Results of the Life After Cancer Epidemiology (LACE) study reported at the 2010 San Antonio Breast Cancer Symposium indicate that taking multivitamins with minerals may be beneficial in lowering a woman's risk of breast cancer recurrence and death. Breast cancer patients are more frequent users of multivitamins than healthy populations (approximately 60% compared to 38% in one large survey), yet no studies to date have examined the association between multivitamin use and prognosis.

The study included 2,240 women aged 18 to 70 who were patients of the Kaiser Permanente Northern California health care system and were diagnosed with nonmetastatic breast cancer between 1997 and 2000. The women entered the study two years post-diagnosis, on average. A mailed questionnaire was used to collect information on multivitamin use for five years before diagnosis and since breast cancer diagnosis, in addition to other lifestyle factors and demographic information. Tumor and treatment characteristics were determined using Kaiser Permanente Northern California Cancer Registry and clinical databases. Outcomes, including recurrence and death from any cause, were determined once per year using a mailed questionnaire and verified by medical record review. A total of 363 recurrences, 202 breast cancer deaths, and 372 deaths from all causes had occurred by May 7, 2010.

Forty-nine percent of study participants reported taking multivitamins with minerals before breast cancer diagnosis and 65% reported taking them after diagnosis. Thirteen percent and 19% of participants reported taking multivitamins without minerals pre- and post-diagnosis, respectively. Taking multivitamins with minerals after diagnosis was found to be associated with a 20% lower risk of recurrence and 29% lower risk of breast cancer-specific death compared to never using multivitamins. Continual use of multivitamins with minerals from the pre- to post-diagnosis period at least three times/week compared to never use was found to be associated with a 31% lower risk of recurrence. However, this result might be valid only for women who underwent radiotherapy as part of their breast cancer treatment since when the results were analyzed by treatment type, women who underwent radiation treatment benefitted the most. No associations were found for taking multivitamins without minerals and breast cancer recurrence, breast cancer-specific death or overall mortality.

Comments regarding the study

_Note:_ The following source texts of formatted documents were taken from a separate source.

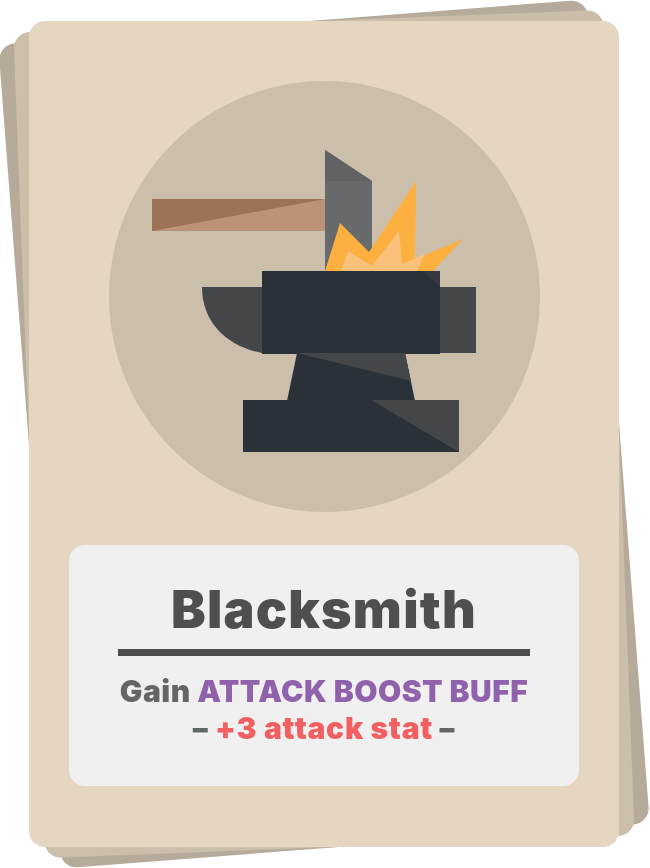
<!DOCTYPE html>
<html lang="en">
<head>
<meta charset="utf-8">
<title>Blacksmith card</title>
<style>
:root {
  --card: #e4d6c1;
  --card-mid: #cbbeaa;
  --card-back: #b6ab9a;
  --medallion: #cbbeaa;
  --panel: #f0f0f0;
  --title: #4d504f;
  --text: #636667;
  --buff: #8f62ab;
  --stat: #f15f61;
  --iron: #2b3139;
  --iron-light: #43474a;
  --steel: #666a6b;
  --steel-dark: #5f6364;
  --wood: #bc9376;
  --wood-dark: #9d7357;
  --flame: #fcb040;
  --flame-light: #fac17a;
}
* { box-sizing: border-box; margin: 0; }
html, body { width: 650px; height: 868px; overflow: hidden; background: #fff; }
.stack { position: relative; width: 650px; height: 868px; overflow: hidden; font-family: Inter, Lato, sans-serif; }
.card { position: absolute; left: 29px; top: 21px; width: 590px; height: 826px; border-radius: 16px; }
.card-back { background: var(--card-back); transform: rotate(-4.4deg); }
.card-mid { background: var(--card-mid); transform: rotate(-2.2deg); }
.card-front { background: var(--card); display: flex; flex-direction: column; align-items: center; padding-top: 60px; }
.emblem { display: block; width: 431px; height: 431px; flex: none; }
.panel { width: 510px; height: 241px; margin-top: 33px; border-radius: 16px; background: var(--panel); display: flex; flex-direction: column; align-items: center; padding-top: 35px; white-space: nowrap; }
.title { font-size: 52px; line-height: 60px; font-weight: 900; letter-spacing: 1.2px; color: var(--title); }
.rule { width: 412px; height: 7px; margin-top: 9px; background: var(--title); }
.effect { margin-top: 17px; font-size: 30px; line-height: 36.5px; font-weight: 900; letter-spacing: 0.5px; color: var(--text); text-align: center; }
.effect p + p { letter-spacing: 0.7px; }
.buff { color: var(--buff); }
.stat { color: var(--stat); }
</style>
</head>
<body>
<main class="stack">
  <div class="card card-back"></div>
  <div class="card card-mid"></div>
  <article class="card card-front">
    <svg class="emblem" viewBox="109 81 431 431" role="img" aria-label="Hammer striking a flaming anvil">
      <circle cx="324.5" cy="296.5" r="215.5" fill="var(--medallion)"/>
      <g class="hammer">
        <rect x="152" y="199" width="173" height="32" fill="var(--wood)"/>
        <polygon points="152,199 325,199 152,231" fill="var(--wood-dark)"/>
        <polygon points="325,150 372,181 372,271 325,271" fill="var(--steel)"/>
        <polygon points="325,150 372,181 325,181" fill="var(--steel-dark)"/>
      </g>
      <g class="sparks">
        <polygon points="325,271 340,223 369,252 416,181 415,259 463,239 433,271" fill="var(--flame)"/>
        <polygon points="341,271 348,251 372,266 399,231 402,264 425,254 417,271" fill="var(--flame-light)"/>
      </g>
      <g class="anvil" fill="var(--iron)">
        <path d="M202 287H262V353C226 346 202 322 202 287Z" fill="var(--iron-light)"/>
        <rect x="439" y="287" width="37" height="66" fill="var(--iron-light)"/>
        <rect x="262" y="271" width="178" height="83"/>
        <polygon points="422,271 440,271 440,287" fill="var(--iron)"/>
        <polygon points="422,271 440,287 440,271" fill="#353a40"/>
        <polygon points="297,353 405,353 415,401 287,401"/>
        <polygon points="297,353 405,353 411,381" fill="var(--iron-light)"/>
        <rect x="243" y="400" width="216" height="52"/>
        <polygon points="371,400 459,400 459,452" fill="var(--iron-light)"/>
      </g>
    </svg>
    <section class="panel">
      <h1 class="title">Blacksmith</h1>
      <div class="rule"></div>
      <div class="effect">
        <p>Gain <span class="buff">ATTACK BOOST BUFF</span></p>
        <p>– <span class="stat">+3 attack stat</span> –</p>
      </div>
    </section>
  </article>
</main>
</body>
</html>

This study is the first to examine multivitamin use and breast cancer outcomes, but there have been a number of studies examining the associations between vitamin use and risk of breast cancer. Some of these studies have reported disturbing results, indicating that vitamins could increase breast cancer risk for some women, especially those who are not actually deficient. The above study controls for many breast cancer-related risk factors, but suffers from recall bias and a relatively small sample size of multivitamin without mineral use (which makes it impossible to interpret the finding that only multivitamin formulations that also include minerals such as calcium, magnesium and zinc improve outcomes). Also, women who take multivitamins may be more likely to eat a healthy diet, which could also influence prognosis.